RECORDS PROVIDED:

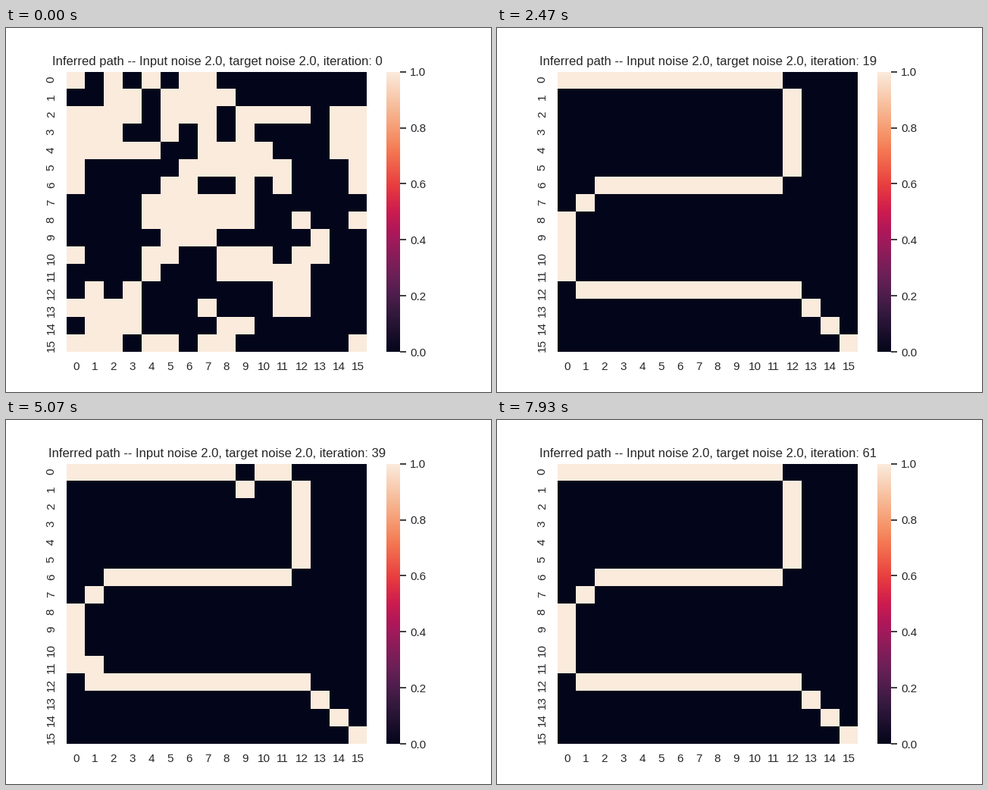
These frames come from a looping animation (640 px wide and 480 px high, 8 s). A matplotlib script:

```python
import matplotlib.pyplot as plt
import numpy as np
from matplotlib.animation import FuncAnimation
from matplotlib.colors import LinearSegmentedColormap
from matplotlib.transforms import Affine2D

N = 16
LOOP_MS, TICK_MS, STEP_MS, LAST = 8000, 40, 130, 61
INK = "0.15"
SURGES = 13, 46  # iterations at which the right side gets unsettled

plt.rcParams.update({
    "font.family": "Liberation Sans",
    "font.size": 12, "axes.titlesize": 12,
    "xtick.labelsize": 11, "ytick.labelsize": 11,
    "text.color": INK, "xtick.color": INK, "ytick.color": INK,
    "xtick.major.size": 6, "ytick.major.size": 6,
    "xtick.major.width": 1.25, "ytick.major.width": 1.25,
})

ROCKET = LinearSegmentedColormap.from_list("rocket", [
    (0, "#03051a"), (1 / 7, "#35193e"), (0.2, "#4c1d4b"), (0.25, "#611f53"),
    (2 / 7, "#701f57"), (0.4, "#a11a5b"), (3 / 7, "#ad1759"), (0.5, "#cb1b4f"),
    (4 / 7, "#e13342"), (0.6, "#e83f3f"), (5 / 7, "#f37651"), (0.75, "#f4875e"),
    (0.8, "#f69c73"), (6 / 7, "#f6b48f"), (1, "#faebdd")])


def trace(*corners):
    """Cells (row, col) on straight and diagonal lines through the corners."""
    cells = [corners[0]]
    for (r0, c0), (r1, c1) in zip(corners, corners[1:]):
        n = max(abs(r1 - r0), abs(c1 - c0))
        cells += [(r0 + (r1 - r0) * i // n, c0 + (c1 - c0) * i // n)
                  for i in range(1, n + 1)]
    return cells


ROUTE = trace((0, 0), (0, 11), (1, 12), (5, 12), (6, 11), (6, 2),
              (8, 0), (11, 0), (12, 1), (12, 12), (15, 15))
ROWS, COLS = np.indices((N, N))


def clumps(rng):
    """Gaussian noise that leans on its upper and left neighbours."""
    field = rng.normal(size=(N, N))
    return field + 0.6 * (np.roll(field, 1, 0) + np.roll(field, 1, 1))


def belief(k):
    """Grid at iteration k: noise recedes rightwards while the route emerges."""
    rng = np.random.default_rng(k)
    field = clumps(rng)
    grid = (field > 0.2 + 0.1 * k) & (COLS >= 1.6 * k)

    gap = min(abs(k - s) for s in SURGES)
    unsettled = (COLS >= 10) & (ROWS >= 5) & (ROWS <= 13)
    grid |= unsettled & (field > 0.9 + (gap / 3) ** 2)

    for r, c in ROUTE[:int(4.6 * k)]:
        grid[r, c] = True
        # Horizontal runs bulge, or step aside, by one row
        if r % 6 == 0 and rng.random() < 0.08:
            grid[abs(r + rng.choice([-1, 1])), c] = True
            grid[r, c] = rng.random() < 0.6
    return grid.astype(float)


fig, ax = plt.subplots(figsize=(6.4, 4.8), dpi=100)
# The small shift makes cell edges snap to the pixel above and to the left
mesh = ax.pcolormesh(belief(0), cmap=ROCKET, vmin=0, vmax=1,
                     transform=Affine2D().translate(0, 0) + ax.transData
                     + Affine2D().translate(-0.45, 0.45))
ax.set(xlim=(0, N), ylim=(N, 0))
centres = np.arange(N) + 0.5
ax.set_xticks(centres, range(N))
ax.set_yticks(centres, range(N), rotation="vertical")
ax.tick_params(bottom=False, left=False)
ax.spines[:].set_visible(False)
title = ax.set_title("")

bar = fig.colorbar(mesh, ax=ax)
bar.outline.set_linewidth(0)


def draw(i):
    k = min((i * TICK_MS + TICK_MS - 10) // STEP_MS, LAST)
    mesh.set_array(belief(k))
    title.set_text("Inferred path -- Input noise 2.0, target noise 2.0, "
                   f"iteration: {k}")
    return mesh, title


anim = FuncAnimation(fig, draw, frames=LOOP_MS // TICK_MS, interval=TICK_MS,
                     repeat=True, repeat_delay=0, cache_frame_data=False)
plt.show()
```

TASK DETAILS: The output is to be the material in full and unaltered, with pictures omitted.

SOLUTION:
These frames come from a looping animation (640 px wide and 480 px high, 8 s). A matplotlib script:

```python
import matplotlib.pyplot as plt
import numpy as np
from matplotlib.animation import FuncAnimation
from matplotlib.colors import LinearSegmentedColormap
from matplotlib.transforms import Affine2D

N = 16
LOOP_MS, TICK_MS, STEP_MS, LAST = 8000, 40, 130, 61
INK = "0.15"
SURGES = 13, 46  # iterations at which the right side gets unsettled

plt.rcParams.update({
    "font.family": "Liberation Sans",
    "font.size": 12, "axes.titlesize": 12,
    "xtick.labelsize": 11, "ytick.labelsize": 11,
    "text.color": INK, "xtick.color": INK, "ytick.color": INK,
    "xtick.major.size": 6, "ytick.major.size": 6,
    "xtick.major.width": 1.25, "ytick.major.width": 1.25,
})

ROCKET = LinearSegmentedColormap.from_list("rocket", [
    (0, "#03051a"), (1 / 7, "#35193e"), (0.2, "#4c1d4b"), (0.25, "#611f53"),
    (2 / 7, "#701f57"), (0.4, "#a11a5b"), (3 / 7, "#ad1759"), (0.5, "#cb1b4f"),
    (4 / 7, "#e13342"), (0.6, "#e83f3f"), (5 / 7, "#f37651"), (0.75, "#f4875e"),
    (0.8, "#f69c73"), (6 / 7, "#f6b48f"), (1, "#faebdd")])


def trace(*corners):
    """Cells (row, col) on straight and diagonal lines through the corners."""
    cells = [corners[0]]
    for (r0, c0), (r1, c1) in zip(corners, corners[1:]):
        n = max(abs(r1 - r0), abs(c1 - c0))
        cells += [(r0 + (r1 - r0) * i // n, c0 + (c1 - c0) * i // n)
                  for i in range(1, n + 1)]
    return cells


ROUTE = trace((0, 0), (0, 11), (1, 12), (5, 12), (6, 11), (6, 2),
              (8, 0), (11, 0), (12, 1), (12, 12), (15, 15))
ROWS, COLS = np.indices((N, N))


def clumps(rng):
    """Gaussian noise that leans on its upper and left neighbours."""
    field = rng.normal(size=(N, N))
    return field + 0.6 * (np.roll(field, 1, 0) + np.roll(field, 1, 1))


def belief(k):
    """Grid at iteration k: noise recedes rightwards while the route emerges."""
    rng = np.random.default_rng(k)
    field = clumps(rng)
    grid = (field > 0.2 + 0.1 * k) & (COLS >= 1.6 * k)

    gap = min(abs(k - s) for s in SURGES)
    unsettled = (COLS >= 10) & (ROWS >= 5) & (ROWS <= 13)
    grid |= unsettled & (field > 0.9 + (gap / 3) ** 2)

    for r, c in ROUTE[:int(4.6 * k)]:
        grid[r, c] = True
        # Horizontal runs bulge, or step aside, by one row
        if r % 6 == 0 and rng.random() < 0.08:
            grid[abs(r + rng.choice([-1, 1])), c] = True
            grid[r, c] = rng.random() < 0.6
    return grid.astype(float)


fig, ax = plt.subplots(figsize=(6.4, 4.8), dpi=100)
# The small shift makes cell edges snap to the pixel above and to the left
mesh = ax.pcolormesh(belief(0), cmap=ROCKET, vmin=0, vmax=1,
                     transform=Affine2D().translate(0, 0) + ax.transData
                     + Affine2D().translate(-0.45, 0.45))
ax.set(xlim=(0, N), ylim=(N, 0))
centres = np.arange(N) + 0.5
ax.set_xticks(centres, range(N))
ax.set_yticks(centres, range(N), rotation="vertical")
ax.tick_params(bottom=False, left=False)
ax.spines[:].set_visible(False)
title = ax.set_title("")

bar = fig.colorbar(mesh, ax=ax)
bar.outline.set_linewidth(0)


def draw(i):
    k = min((i * TICK_MS + TICK_MS - 10) // STEP_MS, LAST)
    mesh.set_array(belief(k))
    title.set_text("Inferred path -- Input noise 2.0, target noise 2.0, "
                   f"iteration: {k}")
    return mesh, title


anim = FuncAnimation(fig, draw, frames=LOOP_MS // TICK_MS, interval=TICK_MS,
                     repeat=True, repeat_delay=0, cache_frame_data=False)
plt.show()
```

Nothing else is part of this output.